Copy all lines holding the word "column" from the entries.

(Provided material)

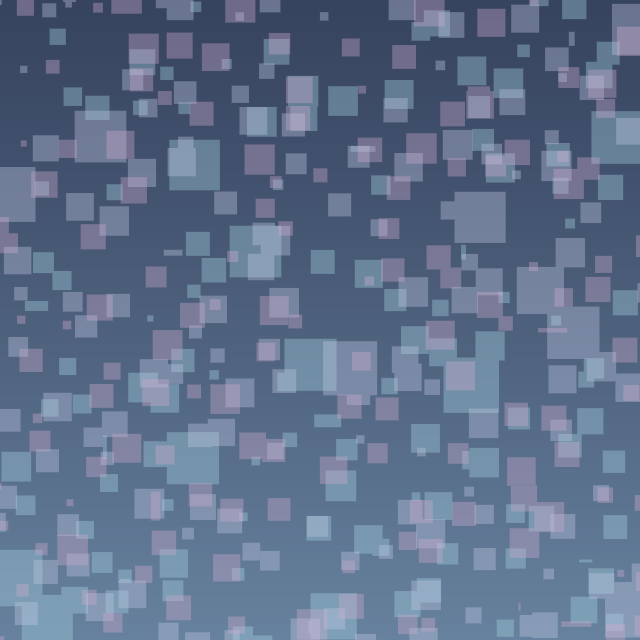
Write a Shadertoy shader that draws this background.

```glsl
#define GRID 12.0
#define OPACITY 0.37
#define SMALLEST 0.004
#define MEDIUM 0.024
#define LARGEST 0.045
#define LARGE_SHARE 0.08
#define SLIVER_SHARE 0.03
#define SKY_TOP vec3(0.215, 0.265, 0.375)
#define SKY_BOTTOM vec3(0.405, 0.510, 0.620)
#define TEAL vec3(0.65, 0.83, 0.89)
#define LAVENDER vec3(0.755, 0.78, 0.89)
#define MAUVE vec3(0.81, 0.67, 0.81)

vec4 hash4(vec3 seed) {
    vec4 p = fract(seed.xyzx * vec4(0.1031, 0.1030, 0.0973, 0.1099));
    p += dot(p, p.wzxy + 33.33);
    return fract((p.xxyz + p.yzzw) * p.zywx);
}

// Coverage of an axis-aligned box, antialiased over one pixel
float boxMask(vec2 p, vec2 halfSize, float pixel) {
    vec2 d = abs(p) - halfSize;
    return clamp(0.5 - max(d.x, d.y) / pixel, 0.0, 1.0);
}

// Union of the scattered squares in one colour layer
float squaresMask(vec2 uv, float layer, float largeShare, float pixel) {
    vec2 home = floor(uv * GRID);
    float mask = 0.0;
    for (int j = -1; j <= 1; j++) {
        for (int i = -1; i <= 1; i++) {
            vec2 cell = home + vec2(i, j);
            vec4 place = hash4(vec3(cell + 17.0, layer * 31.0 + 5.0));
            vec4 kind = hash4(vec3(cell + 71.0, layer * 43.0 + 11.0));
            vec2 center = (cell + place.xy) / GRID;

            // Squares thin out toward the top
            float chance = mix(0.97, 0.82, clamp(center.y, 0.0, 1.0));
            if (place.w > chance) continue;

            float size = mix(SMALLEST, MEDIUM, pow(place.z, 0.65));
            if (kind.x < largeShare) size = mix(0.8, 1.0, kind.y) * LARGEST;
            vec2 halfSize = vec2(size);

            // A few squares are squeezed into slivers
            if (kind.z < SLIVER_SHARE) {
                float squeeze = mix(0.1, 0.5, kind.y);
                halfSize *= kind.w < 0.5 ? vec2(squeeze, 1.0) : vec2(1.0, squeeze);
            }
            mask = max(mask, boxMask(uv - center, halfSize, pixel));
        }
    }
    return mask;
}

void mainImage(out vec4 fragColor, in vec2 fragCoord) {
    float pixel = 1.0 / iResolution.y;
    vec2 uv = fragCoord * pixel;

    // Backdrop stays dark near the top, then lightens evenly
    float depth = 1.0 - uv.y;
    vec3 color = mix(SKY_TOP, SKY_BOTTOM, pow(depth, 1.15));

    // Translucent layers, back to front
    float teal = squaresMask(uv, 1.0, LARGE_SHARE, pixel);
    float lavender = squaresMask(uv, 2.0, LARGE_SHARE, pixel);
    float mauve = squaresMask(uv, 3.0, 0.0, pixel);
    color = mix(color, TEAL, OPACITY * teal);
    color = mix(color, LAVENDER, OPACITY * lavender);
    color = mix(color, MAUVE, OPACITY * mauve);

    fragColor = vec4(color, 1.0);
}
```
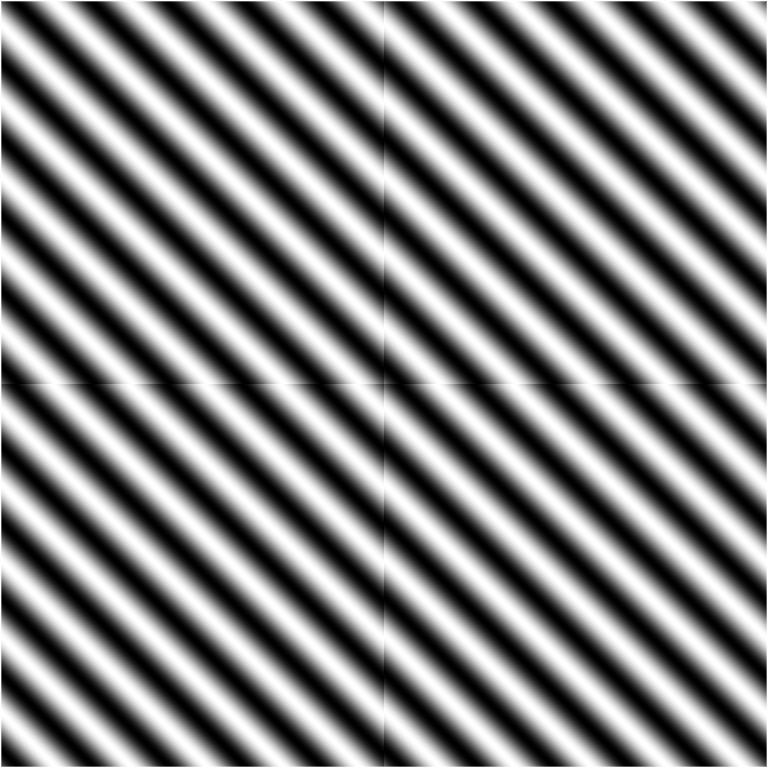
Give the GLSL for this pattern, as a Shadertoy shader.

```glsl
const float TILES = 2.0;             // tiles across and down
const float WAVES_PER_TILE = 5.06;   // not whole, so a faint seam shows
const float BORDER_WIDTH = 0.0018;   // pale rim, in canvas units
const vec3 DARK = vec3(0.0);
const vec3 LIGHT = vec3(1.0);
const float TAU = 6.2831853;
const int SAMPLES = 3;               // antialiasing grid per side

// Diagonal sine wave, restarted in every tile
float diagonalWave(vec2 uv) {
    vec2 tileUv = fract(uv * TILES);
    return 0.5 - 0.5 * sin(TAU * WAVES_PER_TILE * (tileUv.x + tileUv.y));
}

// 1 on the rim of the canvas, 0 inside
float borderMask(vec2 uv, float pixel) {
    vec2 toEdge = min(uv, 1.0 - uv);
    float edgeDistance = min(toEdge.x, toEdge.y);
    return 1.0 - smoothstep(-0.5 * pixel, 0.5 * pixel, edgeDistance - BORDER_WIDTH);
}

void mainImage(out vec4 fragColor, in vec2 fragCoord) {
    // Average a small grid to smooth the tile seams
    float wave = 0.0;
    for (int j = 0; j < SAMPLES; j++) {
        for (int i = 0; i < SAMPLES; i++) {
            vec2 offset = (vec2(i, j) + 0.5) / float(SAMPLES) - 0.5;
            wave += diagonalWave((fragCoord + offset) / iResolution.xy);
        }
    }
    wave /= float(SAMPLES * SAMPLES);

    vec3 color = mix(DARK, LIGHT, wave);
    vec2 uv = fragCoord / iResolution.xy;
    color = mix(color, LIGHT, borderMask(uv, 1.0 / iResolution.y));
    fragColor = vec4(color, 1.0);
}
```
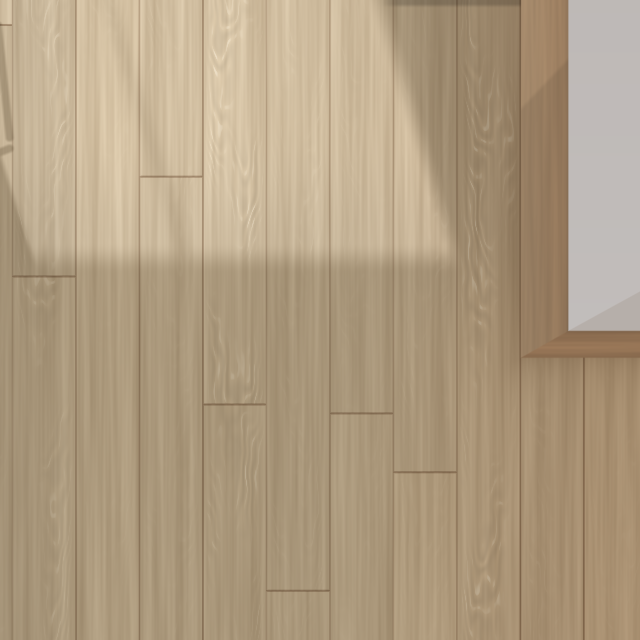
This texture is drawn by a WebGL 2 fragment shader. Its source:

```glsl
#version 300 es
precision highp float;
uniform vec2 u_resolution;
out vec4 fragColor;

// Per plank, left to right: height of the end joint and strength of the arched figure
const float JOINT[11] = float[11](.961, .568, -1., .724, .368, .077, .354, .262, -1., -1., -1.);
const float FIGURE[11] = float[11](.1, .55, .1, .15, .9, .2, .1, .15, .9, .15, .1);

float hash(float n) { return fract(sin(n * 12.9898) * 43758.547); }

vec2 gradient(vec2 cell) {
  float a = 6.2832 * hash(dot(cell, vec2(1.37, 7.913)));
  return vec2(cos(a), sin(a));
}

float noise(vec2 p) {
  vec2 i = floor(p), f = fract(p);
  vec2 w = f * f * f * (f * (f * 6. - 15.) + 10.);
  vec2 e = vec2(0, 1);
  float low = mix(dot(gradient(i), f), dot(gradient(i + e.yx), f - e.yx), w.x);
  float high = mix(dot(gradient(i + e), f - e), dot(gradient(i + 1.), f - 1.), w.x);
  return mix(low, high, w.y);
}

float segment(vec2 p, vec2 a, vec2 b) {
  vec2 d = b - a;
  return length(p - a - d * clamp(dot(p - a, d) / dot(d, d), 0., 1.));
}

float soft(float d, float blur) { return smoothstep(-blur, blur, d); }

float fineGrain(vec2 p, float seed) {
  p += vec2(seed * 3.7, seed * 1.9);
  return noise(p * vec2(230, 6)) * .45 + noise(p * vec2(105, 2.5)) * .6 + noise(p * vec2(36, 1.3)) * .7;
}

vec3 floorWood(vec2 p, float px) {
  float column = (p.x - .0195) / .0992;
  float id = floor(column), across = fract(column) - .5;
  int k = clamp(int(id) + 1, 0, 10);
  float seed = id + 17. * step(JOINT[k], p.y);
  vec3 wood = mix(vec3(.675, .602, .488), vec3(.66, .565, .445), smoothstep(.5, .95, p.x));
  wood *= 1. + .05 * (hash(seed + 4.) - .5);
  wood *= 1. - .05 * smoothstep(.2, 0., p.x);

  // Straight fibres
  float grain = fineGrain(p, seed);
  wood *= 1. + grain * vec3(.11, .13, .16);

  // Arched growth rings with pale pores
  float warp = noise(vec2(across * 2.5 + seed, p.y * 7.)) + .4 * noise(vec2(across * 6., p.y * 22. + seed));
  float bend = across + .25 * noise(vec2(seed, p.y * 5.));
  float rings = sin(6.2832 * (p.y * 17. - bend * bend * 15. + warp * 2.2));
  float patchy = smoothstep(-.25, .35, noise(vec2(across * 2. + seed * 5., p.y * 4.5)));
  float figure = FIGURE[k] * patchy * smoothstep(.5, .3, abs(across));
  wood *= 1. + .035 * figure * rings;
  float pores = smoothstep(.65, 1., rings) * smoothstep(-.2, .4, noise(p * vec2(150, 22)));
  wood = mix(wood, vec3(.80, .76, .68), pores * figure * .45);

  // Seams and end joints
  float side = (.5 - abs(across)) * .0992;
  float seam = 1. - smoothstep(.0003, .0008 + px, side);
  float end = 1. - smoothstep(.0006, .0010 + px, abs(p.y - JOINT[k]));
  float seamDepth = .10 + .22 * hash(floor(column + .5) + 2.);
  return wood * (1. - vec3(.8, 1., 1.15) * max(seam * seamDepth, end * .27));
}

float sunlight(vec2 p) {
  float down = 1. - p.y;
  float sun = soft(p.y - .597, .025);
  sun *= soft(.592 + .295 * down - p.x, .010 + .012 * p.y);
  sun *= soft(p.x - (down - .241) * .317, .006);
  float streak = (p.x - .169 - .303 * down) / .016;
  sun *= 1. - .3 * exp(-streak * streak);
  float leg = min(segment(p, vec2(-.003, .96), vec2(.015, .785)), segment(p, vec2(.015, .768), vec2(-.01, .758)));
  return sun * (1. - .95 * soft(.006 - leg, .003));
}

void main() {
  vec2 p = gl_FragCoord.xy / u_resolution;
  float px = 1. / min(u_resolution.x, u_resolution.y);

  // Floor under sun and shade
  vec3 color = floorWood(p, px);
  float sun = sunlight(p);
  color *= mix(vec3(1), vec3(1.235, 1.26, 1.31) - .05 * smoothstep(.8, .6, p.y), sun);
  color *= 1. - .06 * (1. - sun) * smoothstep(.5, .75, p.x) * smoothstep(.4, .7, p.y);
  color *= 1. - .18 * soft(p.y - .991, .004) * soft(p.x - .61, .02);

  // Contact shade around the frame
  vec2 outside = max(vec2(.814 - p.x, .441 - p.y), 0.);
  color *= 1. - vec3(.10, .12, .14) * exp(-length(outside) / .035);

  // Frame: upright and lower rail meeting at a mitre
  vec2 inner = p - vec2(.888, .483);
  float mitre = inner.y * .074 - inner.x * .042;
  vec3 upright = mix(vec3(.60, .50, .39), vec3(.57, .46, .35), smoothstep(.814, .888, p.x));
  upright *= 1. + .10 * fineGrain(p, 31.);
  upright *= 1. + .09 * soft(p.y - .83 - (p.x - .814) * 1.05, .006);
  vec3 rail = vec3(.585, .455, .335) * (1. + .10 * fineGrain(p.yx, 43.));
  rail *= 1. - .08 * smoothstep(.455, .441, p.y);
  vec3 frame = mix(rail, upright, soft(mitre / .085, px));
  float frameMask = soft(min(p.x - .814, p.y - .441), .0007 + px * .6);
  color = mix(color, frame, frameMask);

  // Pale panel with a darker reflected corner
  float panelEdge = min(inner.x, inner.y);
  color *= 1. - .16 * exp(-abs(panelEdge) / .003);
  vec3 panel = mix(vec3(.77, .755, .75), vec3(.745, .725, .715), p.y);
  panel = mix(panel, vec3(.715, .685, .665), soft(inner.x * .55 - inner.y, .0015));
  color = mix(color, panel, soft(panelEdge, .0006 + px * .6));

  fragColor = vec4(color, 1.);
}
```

(End Provided material)

_Response_
  float column = (p.x - .0195) / .0992;
  float id = floor(column), across = fract(column) - .5;
  float seamDepth = .10 + .22 * hash(floor(column + .5) + 2.);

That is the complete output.